Exercise requirements: Copy each line of the records that contains the word "body".

# # # # # # #

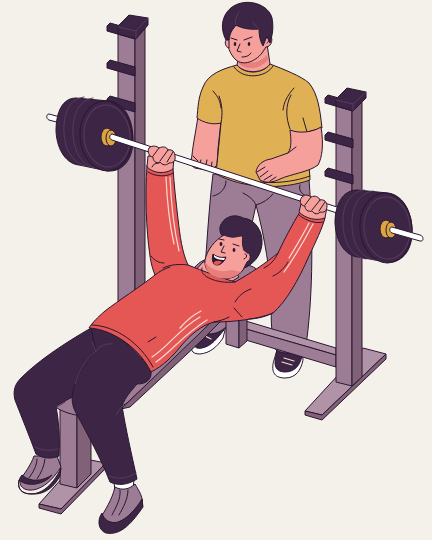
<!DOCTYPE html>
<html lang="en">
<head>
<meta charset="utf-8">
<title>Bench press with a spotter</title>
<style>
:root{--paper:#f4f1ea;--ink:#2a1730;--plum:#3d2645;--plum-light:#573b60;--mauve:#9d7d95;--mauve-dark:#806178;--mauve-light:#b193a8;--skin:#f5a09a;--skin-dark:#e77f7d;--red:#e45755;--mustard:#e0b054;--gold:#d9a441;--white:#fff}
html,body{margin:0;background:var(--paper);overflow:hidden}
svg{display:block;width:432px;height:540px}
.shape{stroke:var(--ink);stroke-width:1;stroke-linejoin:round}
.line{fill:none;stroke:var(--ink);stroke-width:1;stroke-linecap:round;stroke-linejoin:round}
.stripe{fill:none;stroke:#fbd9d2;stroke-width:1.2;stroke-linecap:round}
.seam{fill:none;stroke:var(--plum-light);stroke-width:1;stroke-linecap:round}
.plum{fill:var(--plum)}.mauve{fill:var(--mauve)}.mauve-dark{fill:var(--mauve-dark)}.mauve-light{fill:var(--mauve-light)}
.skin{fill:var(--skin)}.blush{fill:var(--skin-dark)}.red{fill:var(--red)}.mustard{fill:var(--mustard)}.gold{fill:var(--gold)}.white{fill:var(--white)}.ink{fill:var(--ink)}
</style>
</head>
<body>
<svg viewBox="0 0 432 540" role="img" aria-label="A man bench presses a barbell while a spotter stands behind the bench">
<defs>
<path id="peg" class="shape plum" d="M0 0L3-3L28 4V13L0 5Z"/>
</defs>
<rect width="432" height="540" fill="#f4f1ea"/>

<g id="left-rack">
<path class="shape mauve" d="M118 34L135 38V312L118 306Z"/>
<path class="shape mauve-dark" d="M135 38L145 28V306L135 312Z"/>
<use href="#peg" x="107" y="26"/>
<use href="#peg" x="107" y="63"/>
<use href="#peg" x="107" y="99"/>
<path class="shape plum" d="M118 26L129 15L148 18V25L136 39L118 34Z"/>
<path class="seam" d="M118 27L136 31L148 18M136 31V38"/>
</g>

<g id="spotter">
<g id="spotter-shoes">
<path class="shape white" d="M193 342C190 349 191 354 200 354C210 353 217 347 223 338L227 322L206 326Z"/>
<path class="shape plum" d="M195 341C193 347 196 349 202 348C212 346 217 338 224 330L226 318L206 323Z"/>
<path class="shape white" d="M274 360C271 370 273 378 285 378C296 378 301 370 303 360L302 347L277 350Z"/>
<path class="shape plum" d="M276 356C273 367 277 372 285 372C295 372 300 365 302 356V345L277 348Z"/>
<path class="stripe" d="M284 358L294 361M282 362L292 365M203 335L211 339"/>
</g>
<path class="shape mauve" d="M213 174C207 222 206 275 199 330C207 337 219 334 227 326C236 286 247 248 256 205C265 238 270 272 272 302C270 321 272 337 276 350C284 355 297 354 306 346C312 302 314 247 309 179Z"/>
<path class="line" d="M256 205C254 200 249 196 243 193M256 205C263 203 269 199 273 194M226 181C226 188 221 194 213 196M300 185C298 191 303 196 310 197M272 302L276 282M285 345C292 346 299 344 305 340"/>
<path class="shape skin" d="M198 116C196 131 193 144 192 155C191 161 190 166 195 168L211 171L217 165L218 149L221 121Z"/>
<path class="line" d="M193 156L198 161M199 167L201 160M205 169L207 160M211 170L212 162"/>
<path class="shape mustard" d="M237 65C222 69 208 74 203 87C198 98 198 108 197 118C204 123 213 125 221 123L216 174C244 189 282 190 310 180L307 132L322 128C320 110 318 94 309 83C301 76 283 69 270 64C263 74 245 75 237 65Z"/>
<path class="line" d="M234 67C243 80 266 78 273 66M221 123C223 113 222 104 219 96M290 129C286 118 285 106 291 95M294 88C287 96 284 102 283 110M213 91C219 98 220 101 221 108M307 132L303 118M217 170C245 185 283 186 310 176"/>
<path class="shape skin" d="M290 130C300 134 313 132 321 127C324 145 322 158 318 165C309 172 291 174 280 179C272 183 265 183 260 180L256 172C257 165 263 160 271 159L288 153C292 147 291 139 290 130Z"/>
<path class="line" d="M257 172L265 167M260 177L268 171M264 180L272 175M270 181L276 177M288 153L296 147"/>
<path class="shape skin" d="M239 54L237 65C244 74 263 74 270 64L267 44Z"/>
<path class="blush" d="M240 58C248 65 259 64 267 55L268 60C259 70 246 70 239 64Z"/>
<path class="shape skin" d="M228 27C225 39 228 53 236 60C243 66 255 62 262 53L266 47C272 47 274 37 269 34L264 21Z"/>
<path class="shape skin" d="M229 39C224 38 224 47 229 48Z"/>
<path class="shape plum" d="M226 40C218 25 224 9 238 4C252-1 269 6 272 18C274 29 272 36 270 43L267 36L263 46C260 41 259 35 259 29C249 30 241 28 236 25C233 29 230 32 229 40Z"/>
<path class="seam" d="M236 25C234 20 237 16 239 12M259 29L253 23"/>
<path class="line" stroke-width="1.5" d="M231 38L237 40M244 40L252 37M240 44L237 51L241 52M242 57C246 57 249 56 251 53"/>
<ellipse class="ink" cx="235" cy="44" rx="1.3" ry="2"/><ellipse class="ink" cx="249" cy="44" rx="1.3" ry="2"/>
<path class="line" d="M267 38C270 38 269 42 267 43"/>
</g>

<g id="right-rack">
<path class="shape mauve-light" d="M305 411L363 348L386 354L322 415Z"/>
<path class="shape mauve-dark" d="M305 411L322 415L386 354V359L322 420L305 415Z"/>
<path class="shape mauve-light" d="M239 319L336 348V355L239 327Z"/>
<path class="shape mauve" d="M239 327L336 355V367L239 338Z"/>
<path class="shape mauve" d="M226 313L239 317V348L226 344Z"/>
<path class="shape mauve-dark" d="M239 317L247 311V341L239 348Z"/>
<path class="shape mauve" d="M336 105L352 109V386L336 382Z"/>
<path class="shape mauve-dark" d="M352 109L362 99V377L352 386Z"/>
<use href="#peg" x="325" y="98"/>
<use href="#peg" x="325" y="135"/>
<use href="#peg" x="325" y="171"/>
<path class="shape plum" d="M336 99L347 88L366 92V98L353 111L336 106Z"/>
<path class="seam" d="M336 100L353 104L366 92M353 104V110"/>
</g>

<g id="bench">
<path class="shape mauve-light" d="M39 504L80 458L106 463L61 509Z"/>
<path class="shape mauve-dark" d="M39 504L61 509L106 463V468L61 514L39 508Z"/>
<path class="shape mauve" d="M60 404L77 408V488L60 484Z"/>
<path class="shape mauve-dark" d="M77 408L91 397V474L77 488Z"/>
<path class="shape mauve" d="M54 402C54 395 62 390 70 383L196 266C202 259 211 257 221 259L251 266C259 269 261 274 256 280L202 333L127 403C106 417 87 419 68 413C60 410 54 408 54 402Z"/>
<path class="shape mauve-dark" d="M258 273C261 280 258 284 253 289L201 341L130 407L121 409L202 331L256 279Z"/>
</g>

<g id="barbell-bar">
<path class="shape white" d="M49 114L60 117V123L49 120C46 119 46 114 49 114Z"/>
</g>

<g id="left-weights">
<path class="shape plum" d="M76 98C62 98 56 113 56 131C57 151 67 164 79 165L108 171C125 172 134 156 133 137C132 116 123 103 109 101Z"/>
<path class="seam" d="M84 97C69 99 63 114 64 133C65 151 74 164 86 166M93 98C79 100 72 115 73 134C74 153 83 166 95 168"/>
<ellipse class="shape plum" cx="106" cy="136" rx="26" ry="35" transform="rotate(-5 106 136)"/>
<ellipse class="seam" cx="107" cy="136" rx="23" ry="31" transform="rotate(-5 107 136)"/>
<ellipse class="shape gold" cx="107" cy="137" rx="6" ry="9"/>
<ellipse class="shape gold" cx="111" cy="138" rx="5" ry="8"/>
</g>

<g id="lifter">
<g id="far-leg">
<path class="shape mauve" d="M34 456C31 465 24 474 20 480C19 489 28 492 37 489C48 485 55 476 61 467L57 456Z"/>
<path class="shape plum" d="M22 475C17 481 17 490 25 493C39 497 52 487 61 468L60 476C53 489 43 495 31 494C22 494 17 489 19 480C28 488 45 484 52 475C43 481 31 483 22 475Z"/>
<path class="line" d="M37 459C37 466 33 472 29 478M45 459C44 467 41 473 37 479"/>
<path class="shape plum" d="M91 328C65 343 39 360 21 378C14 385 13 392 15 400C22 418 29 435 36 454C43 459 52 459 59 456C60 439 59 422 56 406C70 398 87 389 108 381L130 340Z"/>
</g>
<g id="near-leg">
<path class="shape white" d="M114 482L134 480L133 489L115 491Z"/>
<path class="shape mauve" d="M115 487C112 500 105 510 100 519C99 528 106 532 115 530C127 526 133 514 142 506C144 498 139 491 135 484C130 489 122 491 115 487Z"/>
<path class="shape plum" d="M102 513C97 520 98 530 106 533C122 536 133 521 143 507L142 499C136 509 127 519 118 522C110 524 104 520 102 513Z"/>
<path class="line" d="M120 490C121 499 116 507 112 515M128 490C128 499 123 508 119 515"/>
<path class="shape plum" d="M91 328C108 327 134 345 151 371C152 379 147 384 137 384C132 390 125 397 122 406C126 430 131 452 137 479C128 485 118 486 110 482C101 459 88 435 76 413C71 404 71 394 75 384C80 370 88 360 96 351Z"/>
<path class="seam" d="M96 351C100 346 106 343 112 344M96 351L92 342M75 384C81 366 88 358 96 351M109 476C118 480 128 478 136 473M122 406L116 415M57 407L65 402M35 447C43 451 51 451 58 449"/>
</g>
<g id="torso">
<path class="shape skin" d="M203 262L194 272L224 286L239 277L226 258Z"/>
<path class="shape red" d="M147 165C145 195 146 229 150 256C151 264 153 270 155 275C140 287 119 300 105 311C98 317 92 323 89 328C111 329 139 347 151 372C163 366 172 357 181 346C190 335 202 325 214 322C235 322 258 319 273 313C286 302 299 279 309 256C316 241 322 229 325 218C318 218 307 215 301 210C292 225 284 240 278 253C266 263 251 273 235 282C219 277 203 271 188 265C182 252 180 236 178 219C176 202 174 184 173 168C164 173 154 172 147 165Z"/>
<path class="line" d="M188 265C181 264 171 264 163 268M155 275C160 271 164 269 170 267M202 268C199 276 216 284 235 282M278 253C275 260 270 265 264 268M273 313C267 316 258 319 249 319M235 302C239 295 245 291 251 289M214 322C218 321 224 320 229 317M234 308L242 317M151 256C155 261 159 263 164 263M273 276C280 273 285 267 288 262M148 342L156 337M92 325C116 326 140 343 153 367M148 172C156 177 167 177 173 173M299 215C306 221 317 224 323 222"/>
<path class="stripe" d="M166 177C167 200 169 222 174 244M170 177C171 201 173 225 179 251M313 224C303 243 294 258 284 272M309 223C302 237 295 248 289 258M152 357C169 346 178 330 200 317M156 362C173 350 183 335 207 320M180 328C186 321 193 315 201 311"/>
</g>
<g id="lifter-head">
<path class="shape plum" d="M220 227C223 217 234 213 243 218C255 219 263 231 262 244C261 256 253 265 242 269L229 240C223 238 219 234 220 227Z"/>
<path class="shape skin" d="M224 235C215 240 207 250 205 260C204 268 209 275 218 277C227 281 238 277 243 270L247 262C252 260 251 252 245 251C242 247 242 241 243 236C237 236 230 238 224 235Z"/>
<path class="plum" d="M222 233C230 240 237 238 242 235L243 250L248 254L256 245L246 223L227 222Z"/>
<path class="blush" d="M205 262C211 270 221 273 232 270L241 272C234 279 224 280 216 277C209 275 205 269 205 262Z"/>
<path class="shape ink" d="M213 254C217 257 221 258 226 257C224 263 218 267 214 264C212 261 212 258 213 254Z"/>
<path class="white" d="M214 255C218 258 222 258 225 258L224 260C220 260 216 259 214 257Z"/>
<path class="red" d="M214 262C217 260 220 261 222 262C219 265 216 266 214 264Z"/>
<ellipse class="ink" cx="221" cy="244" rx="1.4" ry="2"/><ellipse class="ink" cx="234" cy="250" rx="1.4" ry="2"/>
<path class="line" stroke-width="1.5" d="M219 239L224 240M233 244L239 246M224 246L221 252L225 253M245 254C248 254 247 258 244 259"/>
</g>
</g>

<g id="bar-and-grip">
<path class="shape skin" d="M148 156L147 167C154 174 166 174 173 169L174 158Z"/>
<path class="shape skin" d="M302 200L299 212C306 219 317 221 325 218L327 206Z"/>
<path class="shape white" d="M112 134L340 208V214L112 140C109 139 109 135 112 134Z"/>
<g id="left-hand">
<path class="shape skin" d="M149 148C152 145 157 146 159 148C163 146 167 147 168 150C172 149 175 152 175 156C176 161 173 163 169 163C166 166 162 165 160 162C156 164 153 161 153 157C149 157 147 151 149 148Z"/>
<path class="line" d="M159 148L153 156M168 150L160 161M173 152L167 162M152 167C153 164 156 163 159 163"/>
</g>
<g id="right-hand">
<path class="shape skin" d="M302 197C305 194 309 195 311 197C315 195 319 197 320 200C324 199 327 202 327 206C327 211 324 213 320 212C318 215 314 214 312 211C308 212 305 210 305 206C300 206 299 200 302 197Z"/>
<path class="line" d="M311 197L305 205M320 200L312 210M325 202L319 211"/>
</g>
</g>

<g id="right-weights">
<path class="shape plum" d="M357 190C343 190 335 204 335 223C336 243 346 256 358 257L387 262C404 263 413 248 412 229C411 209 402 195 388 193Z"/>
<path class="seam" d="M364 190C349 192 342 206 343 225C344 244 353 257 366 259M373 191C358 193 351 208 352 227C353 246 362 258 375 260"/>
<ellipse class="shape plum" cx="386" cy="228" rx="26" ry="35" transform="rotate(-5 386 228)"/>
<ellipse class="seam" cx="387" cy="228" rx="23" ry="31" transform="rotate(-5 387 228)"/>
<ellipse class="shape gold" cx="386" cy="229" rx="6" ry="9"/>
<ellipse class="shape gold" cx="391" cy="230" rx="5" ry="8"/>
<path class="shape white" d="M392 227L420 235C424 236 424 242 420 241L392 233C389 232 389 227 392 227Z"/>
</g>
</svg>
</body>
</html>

# # # # # # #

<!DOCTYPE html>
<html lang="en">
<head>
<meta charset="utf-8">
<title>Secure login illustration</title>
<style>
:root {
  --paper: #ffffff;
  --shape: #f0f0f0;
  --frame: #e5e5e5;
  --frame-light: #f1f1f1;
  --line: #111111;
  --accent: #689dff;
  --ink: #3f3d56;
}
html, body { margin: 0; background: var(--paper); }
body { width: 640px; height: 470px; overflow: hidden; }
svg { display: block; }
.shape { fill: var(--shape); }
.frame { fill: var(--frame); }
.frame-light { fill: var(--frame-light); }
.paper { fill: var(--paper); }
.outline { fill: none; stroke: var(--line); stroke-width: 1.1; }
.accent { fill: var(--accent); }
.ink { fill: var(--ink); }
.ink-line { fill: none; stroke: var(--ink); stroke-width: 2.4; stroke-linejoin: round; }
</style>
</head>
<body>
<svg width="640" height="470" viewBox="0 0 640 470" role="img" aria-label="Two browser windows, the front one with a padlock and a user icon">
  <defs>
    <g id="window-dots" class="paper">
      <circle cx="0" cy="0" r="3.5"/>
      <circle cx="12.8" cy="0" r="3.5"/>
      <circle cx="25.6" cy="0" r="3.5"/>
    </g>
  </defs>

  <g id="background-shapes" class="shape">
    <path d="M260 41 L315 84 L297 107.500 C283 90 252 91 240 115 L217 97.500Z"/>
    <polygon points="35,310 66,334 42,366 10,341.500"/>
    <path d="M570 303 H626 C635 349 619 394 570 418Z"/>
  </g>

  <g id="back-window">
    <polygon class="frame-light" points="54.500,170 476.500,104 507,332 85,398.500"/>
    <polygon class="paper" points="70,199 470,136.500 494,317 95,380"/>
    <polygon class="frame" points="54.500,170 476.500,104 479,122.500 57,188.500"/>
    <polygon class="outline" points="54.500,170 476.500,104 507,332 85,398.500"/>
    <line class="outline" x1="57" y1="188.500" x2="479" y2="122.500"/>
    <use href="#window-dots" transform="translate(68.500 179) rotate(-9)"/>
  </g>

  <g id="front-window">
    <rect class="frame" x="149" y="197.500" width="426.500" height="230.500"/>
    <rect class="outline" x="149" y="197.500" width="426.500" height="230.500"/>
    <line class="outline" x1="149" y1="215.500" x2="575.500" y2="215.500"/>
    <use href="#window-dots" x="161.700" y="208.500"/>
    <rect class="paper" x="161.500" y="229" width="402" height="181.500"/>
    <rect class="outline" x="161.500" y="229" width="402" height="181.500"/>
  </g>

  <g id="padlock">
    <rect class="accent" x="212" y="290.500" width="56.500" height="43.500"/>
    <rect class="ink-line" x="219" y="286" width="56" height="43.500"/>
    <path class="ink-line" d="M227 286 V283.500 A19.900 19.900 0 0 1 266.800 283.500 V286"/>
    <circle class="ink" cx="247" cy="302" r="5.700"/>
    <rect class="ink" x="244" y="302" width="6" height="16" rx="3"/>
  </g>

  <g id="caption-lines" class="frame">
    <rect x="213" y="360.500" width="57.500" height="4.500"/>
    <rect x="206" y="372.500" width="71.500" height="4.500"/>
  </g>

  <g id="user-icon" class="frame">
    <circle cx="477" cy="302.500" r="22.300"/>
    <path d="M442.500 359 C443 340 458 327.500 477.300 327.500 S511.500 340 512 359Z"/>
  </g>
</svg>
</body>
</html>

# # # # # # #

Result of this task:
html,body{margin:0;background:var(--paper);overflow:hidden}
<body>
</body>
html, body { margin: 0; background: var(--paper); }
body { width: 640px; height: 470px; overflow: hidden; }
<body>
</body>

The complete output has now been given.